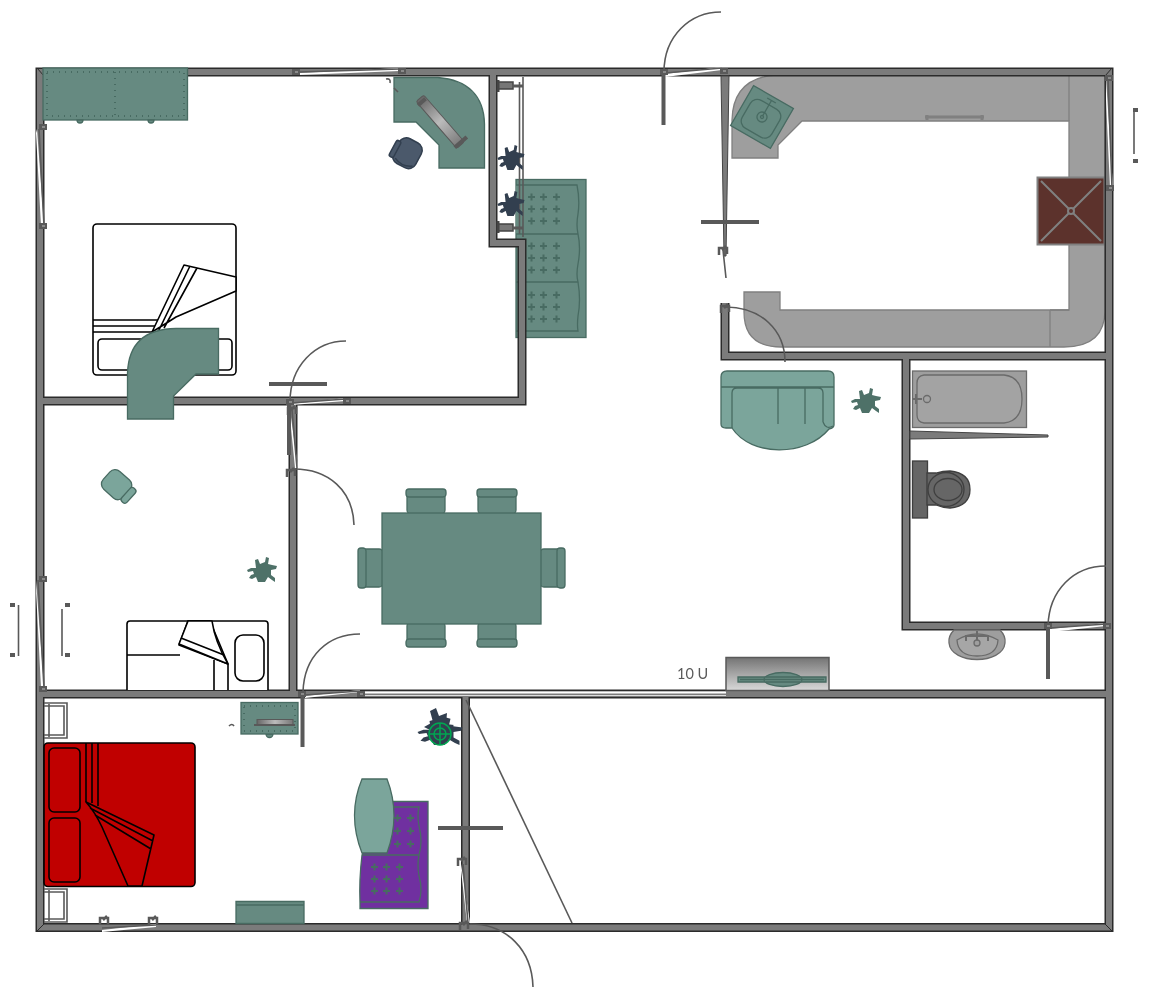
<!DOCTYPE html>
<html lang="en">
<head>
<meta charset="utf-8">
<title>House floor plan</title>
<style>
:root{--wall:#7b7b7b;--edge:#2b2b2b;--line:#595959;--teal:#668a81;--teal-edge:#486b62;--mint:#7ba59b;--counter:#9e9e9e;--counter-edge:#808080;--navy:#323f4f;--red:#c00000;--purple:#7030a0;--hob:#5c322c}
*{box-sizing:border-box}
body{margin:0;background:#fff}
.plan{position:relative;width:1150px;height:999px;overflow:hidden;background:#fff}
.plan svg{display:block}
.label{position:absolute;left:677px;top:665px;margin:0;font:14.5px/18px Lato,sans-serif;color:var(--line);white-space:nowrap}
.wall-edge{fill:none;stroke:var(--edge);stroke-width:9}
.wall-fill{fill:none;stroke:var(--wall);stroke-width:6}
.teal{fill:var(--teal);stroke:var(--teal-edge);stroke-width:1.3}
.mint{fill:var(--mint);stroke:var(--teal-edge);stroke-width:1.3}
.counter{fill:var(--counter);stroke:var(--counter-edge);stroke-width:1.3}
.bed{stroke:#000;stroke-width:1.6;stroke-linejoin:round}
.line{fill:none;stroke:var(--line);stroke-width:1.6}
.leaf{fill:none;stroke:var(--line);stroke-width:4}
.gap{fill:#fff;stroke:none}
.detail{fill:none;stroke:var(--teal-edge);stroke-width:1.3}
.tuft{fill:none;stroke:var(--teal-edge);stroke-width:2}
</style>
</head>
<body>
<main class="plan">
<svg width="1150" height="999" viewBox="0 0 1150 999" role="img" aria-label="Floor plan of a furnished house">
<defs>
<path id="walls" d="M40 72H1109V927.500H40ZM493 72V243H522V401H40M293 401V694M40 694H1109M465.500 694V927M725 303V356H1109M906 356V626H1109"/>
<g id="jamb"><path d="M-4 -3H4V3H-4Z" fill="#595959"/><path d="M-1 -1H2V1H-1Z" fill="#8a8a8a"/></g>
<g id="hook"><path d="M-4 4V-3H4V3M-1 -1L3 -5" fill="none" stroke="#595959" stroke-width="2.500"/></g>
<path id="plant" d="M-6 -3L-7 -11L-4 -12L-2 -7L3 -9L4 -14L7 -13L6 -7L10 -6L15 -5L14 -2L9 -1L9 4L13 7L13 11L10 9L6 6L3 11L-4 11L-6 6L-10 8L-13 7L-11 4L-8 3L-9 0L-14 1L-15 -1L-11 -3Z"/>
<g id="chair" class="teal"><rect x="-19" y="-11" width="38" height="24" rx="4"/><rect x="-20" y="-12" width="40" height="8" rx="3"/></g>
<g id="tufts" class="tuft">
<path id="tuft-row" d="M-16 0h7m-3.500 -3.500v7M-4 0h7m-3.500 -3.500v7M9 0h7m-3.500 -3.500v7"/>
<use href="#tuft-row" y="-12"/><use href="#tuft-row" y="12"/>
</g>
<g id="window-frame"><path class="line" d="M0 -22V22"/></g>
<linearGradient id="metal" x2="0" y2="1"><stop stop-color="#747474"/><stop offset="1" stop-color="#d9d9d9"/></linearGradient>
<linearGradient id="screen"><stop stop-color="#666"/><stop offset=".5" stop-color="#bbb"/><stop offset="1" stop-color="#777"/></linearGradient>
</defs>

<g id="kitchen">
<path class="counter" d="M732 158V120Q733 78 776 75H1105V310Q1105 347 1064 347H781Q744 347 744 312V292H780V310H1069V121H802L778 145V158Z"/>
<path d="M1069 76V121M1050 310V347M1069 310H1050" fill="none" stroke="#808080" stroke-width="1.300"/>
<path d="M927 120V115M982 120V115M925 117H984" fill="none" stroke="#808080" stroke-width="3"/>
<g transform="translate(762 117) rotate(30)" class="teal"><rect x="-23" y="-23" width="46" height="46"/><rect x="-17" y="-14" width="34" height="32" rx="8"/><circle r="5"/><circle r="1.500"/><path d="M0 -1V-19M-5 -19H5"/></g>
<g stroke="#808080" stroke-width="2"><rect x="1037.500" y="177.500" width="67" height="67" fill="var(--hob)"/><path d="M1041 181L1101 241M1101 181L1041 241"/><circle cx="1071" cy="211" r="3" fill="var(--hob)"/></g>
</g>

<g id="living-sofa" class="teal">
<rect x="516" y="179.500" width="70" height="158"/>
<path d="M516 185H577Q580 200 578 214Q576 225 578 234H516M578 234Q581 248 578 264Q576 275 578 282H516M578 282Q581 300 578 316Q577 325 578 331H516"/>
<use href="#tufts" x="544" y="209"/><use href="#tufts" x="544" y="258"/><use href="#tufts" x="544" y="307"/>
</g>

<g id="structure">
<use href="#walls" class="wall-edge"/>
<use href="#walls" class="wall-fill"/>
<path d="M37 68L44 76M1112 68L1105 76M37 931L44 924M1112 931L1105 924" stroke="#2b2b2b"/>
<path d="M721 76H729L726 256H724Z" fill="#7b7b7b" stroke="#444"/>
<path d="M910 431L1048 435V437L910 439Z" fill="#7b7b7b" stroke="#444"/>
<path class="line" d="M466 700L572 923"/>
<path d="M364 692.500H726" stroke="#fff" stroke-width="2"/>
<path d="M364 695.500H726" stroke="#ddd" stroke-width="1"/>
</g>

<g id="openings">
<g class="gap">
<path d="M299 73L400 68V71L299 75ZM665 74L722 67V70L665 77ZM37 129L44 226H41L36 133ZM36 580L44 688H41L36 590ZM1106 78L1113 188H1110L1106 100ZM722 250L726 278H723ZM291 404L346 398V401L291 405ZM290 410L298 468H295L290 418ZM305 696L360 690V692L305 698ZM1050 629L1106 623V626L1050 632ZM102 930L156 924V927L102 932ZM461 864L470 923H467L461 870Z"/>
</g>
<path class="line" d="M299 72L400 69M665 73L722 68M39 129L44 226M38 580L44 688M1108 78L1112 188M291 403L346 399M292 410L297 468M305 695L360 691M1050 628L1106 624M102 928L156 925M463 864L468 923M723 250L726 278" stroke-width="1"/>
<path class="line" d="M664 72C664 36 690 12 721 12M725 307C761 307 785 330 785 362M290 402C290 366 315 341 346 341M294 469C328 469 353 490 354 525M303 692C304 656 328 634 360 634M1048 626C1049 590 1074 566 1106 566M470 924C507 924 532 950 533 987"/>
<path class="leaf" d="M663.500 70V125M289 405V455M302.500 694V747M1048 624V679M701 222H759M269 384H327M438 828H503"/>
<g>
<use href="#jamb" x="296" y="72"/><use href="#jamb" x="402" y="71"/><use href="#jamb" x="664" y="72"/><use href="#jamb" x="724" y="71"/><use href="#jamb" x="43" y="127"/><use href="#jamb" x="43" y="226"/><use href="#jamb" x="43" y="579"/><use href="#jamb" x="43" y="689"/><use href="#jamb" x="1109" y="78"/><use href="#jamb" x="1110" y="188"/><use href="#jamb" x="290" y="402"/><use href="#jamb" x="347" y="401"/><use href="#jamb" x="302" y="694"/><use href="#jamb" x="361" y="694"/><use href="#jamb" x="1048" y="626"/><use href="#jamb" x="1107" y="626"/>
<use href="#hook" x="292" y="411"/><use href="#hook" x="291" y="473"/><use href="#hook" x="723" y="251"/><use href="#hook" x="725" y="309"/><use href="#hook" x="104" y="921"/><use href="#hook" x="153" y="921"/><use href="#hook" x="462" y="862"/><use href="#hook" x="464" y="926"/>
</g>
<g id="shutters">
<path class="line" d="M18.500 605V656M62 609V656M1134 111V154"/>
<path d="M10 603h5v4h-5zM10 653h5v4h-5zM65 603h5v4h-5zM65 653h5v4h-5zM1133 108h5v4h-5zM1133 159h5v4h-5z" fill="#595959"/>
</g>
</g>

<g id="main-bedroom">
<rect class="teal" x="43" y="68" width="144.500" height="52"/>
<path d="M47 72H184V116H47ZM115 72V116" fill="none" stroke="#486b62" stroke-width="2" stroke-dasharray="1 5"/>
<path class="teal" d="M77 120a3 3 0 0 0 6 0zM148 120a3 3 0 0 0 6 0z"/>
<g class="bed" fill="#fff">
<rect x="93" y="224" width="143" height="151" rx="4"/>
<path d="M93 320H158M93 326H155M93 332H152" fill="none"/>
<rect x="98" y="339" width="62" height="31" rx="4"/><rect x="170" y="339" width="62" height="31" rx="4"/>
<path d="M152 332L184 265L236 277V291L176 317Q162 326 152 332ZM158 332L190 266M164 328L197 268"/>
</g>
<path class="teal" d="M127.500 419V373Q129 329 176 328.500H218.500V374H196L173.500 396V419Z"/>
<path class="teal" d="M394 77.500H438C468 80 484 96 484.500 124V168H439V145L416 122H394Z"/>
<g transform="translate(441 121) rotate(49)"><rect x="-31" y="-4" width="62" height="10" rx="2" fill="url(#screen)" stroke="#595959"/><path d="M29 7V-9M-27 7V-3" stroke="#595959" stroke-width="4"/></g>
<g transform="translate(407 153) rotate(28)" fill="#4b596b" stroke="#323f4f" stroke-width="1.500"><rect x="-12" y="-14" width="25" height="28" rx="8"/><rect x="-15" y="-7" width="5" height="18" rx="2"/><path d="M-8 10Q2 15 11 9" fill="none"/></g>
<path d="M386 79q5 -1 4 4M394 88l4 4" class="line" stroke-width="1"/>
</g>

<g id="closet">
<path class="line" d="M523 77V237M519.500 82V234" stroke-width="2"/>
<path d="M498 82h15v7h-15zM498 224h15v7h-15z" fill="#777" stroke="#444" stroke-width="1.500"/>
<path d="M512 86H523M512 228H523" stroke="#595959" stroke-width="3"/>
<path d="M498 80V92M498 221V233" stroke="#444" stroke-width="3"/>
<g fill="var(--navy)"><use href="#plant" transform="translate(511 159) scale(.9 1)"/><use href="#plant" transform="translate(511 205) scale(.9 1)"/></g>
</g>

<g id="small-bedroom">
<g transform="translate(117 485) rotate(42)" class="mint"><rect x="-14" y="-12" width="27" height="24" rx="7"/><rect x="12" y="-9" width="7" height="18" rx="3"/></g>
<use href="#plant" x="262" y="571" fill="#4e7168"/>
<g class="bed" fill="#fff"><path d="M127 690V624Q127 621 130 621H265Q268 621 268 624V690"/>
<rect x="235" y="635" width="29" height="46" rx="8"/>
<path d="M228 690V664L179 645L188 621H210L228 664M179 645L222 661M182 639L224 655M127 655H180" fill="none"/>
<path d="M188 621L179 644L228 664Q215 642 212 621Z"/><path d="M181 638L224 655M214 660V690" fill="none"/></g>
</g>

<g id="dining-set">
<use href="#chair" x="426" y="501"/><use href="#chair" x="497" y="501"/>
<use href="#chair" transform="translate(426 635) rotate(180)"/><use href="#chair" transform="translate(497 635) rotate(180)"/>
<use href="#chair" transform="translate(370 568) rotate(-90)"/><use href="#chair" transform="translate(553 568) rotate(90)"/>
<rect class="teal" x="382" y="513" width="159" height="111"/>
</g>

<g id="lounge">
<path class="mint" d="M721 377Q721 371 727 371H828Q834 371 834 377V425Q834 428 829 429C806 457 751 457 732 428H726Q721 428 721 424Z"/>
<path class="detail" d="M721 387H834M732 428V393Q732 388 737 388H818Q823 388 823 393V422M778 388V424M805 388V424M823 422Q826 430 833 426"/>
<use href="#plant" x="866" y="402" fill="#4e7168"/>
<rect x="726" y="657.500" width="103" height="33" fill="url(#metal)" stroke="#595959" stroke-width="1.500"/>
<path class="teal" d="M738 677H826V682H738Z"/><ellipse class="teal" cx="783" cy="679.500" rx="19" ry="7"/><path class="detail" d="M740 679.500H824M766 677H800M766 682H800"/>
</g>

<g id="bathroom" stroke="#6b6b6b" stroke-width="1.300">
<rect x="912.500" y="371" width="114" height="56.500" fill="#9e9e9e"/>
<path d="M924 375H1004Q1022 377 1022 399Q1022 421 1004 423H924Q917 422 917 415V383Q917 376 924 375Z" fill="#a3a3a3"/>
<circle cx="927" cy="399" r="3.500" fill="none"/><path d="M912 399H922M916 394V404" stroke-width="2"/>
<g fill="#666" stroke="#3f3f3f"><rect x="912.500" y="461" width="15" height="57"/><path d="M927 473H936Q943 471 950 471Q970 473 970 489.500Q970 506 950 508Q943 508 936 505H927Z"/><ellipse cx="946" cy="489.500" rx="18" ry="17"/><ellipse cx="948" cy="489.500" rx="14" ry="11"/></g>
<path d="M954 630H1000Q1006 636 1005 643C1003 665 951 665 949 643Q948 636 954 630Z" fill="#9e9e9e"/>
<path d="M957 640Q977 628 998 640Q997 656 977 656Q958 656 957 640Z" fill="#a6a6a6"/>
<path d="M977 631V644M966 641V636H988V641" fill="none" stroke-width="2"/><circle cx="977" cy="643" r="3" fill="#9e9e9e"/>
</g>

<g id="lower-bedroom">
<g class="line"><path d="M44 703H67V738H44M49 704V737M44 706H64V735H44M44 889H67V922H44M49 890V921M44 892H64V919H44"/></g>
<g class="bed" fill="var(--red)">
<rect x="44" y="743" width="151" height="143.500" rx="4"/>
<rect x="49" y="748" width="31" height="64" rx="5"/><rect x="49" y="818" width="31" height="64" rx="5"/>
<path d="M86 743V802M92 743V803M98 743V806" fill="none"/>
<path d="M86 802Q95 812 102 827L128 886H142L154 835ZM90 808L153 841M95 815L151 849" />
</g>
<g class="teal"><path d="M266 734a3.500 3.500 0 0 0 7 0z"/><rect x="241" y="702.500" width="57" height="31.500"/><path d="M244 706H295V731H244Z" fill="none" stroke-width="2" stroke-dasharray="1 5"/></g>
<rect x="257" y="719.500" width="36" height="6" fill="url(#screen)" stroke="#595959"/><path d="M254 725H295" stroke="#595959" stroke-width="2"/>
<path class="line" d="M229 726q3 -3 5 0" stroke-width="1"/>
<g id="plant-stand"><use href="#plant" transform="translate(440 733) scale(1.500 1.100)" fill="var(--navy)"/><path d="M430 711L436 708L439 716L447 713L446 724L454 725L447 731H432L424 727L433 722Z" fill="var(--navy)"/><g fill="none" stroke="#00a651" stroke-width="1.500"><circle cx="440" cy="734" r="11"/><circle cx="440" cy="734" r="6"/><path d="M429 734H451M440 723V745"/></g></g>
<g stroke="#486b62" stroke-width="1.300" fill="var(--purple)">
<path d="M360 908.500V903Q359 880 362 855L390 801.500H428V908.500Z"/>
<path d="M360 902H419Q423 890 419 876Q417 865 419 855H362M419 855Q423 842 419 826Q417 815 419 807H394" fill="none"/>
<use href="#tufts" x="387" y="879"/><use href="#tuft-row" x="398" y="818" class="tuft"/><use href="#tuft-row" x="398" y="831" class="tuft"/><use href="#tuft-row" x="398" y="844" class="tuft"/>
</g>
<path class="mint" d="M362 779H387Q401 815 387 853H362Q347 815 362 779Z"/>
<path class="teal" d="M236 901.500H304V923.500H236ZM236 905H304"/>
</g>
</svg>
<p class="label">10 U</p>
</main>
</body>
</html>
------------
WHAT NEEDS TO BE DONE: Pick out and copy the lines of the material that include the word "position".

OUTPUT OF THE TASK:
.plan{position:relative;width:1150px;height:999px;overflow:hidden;background:#fff}
.label{position:absolute;left:677px;top:665px;margin:0;font:14.5px/18px Lato,sans-serif;color:var(--line);white-space:nowrap}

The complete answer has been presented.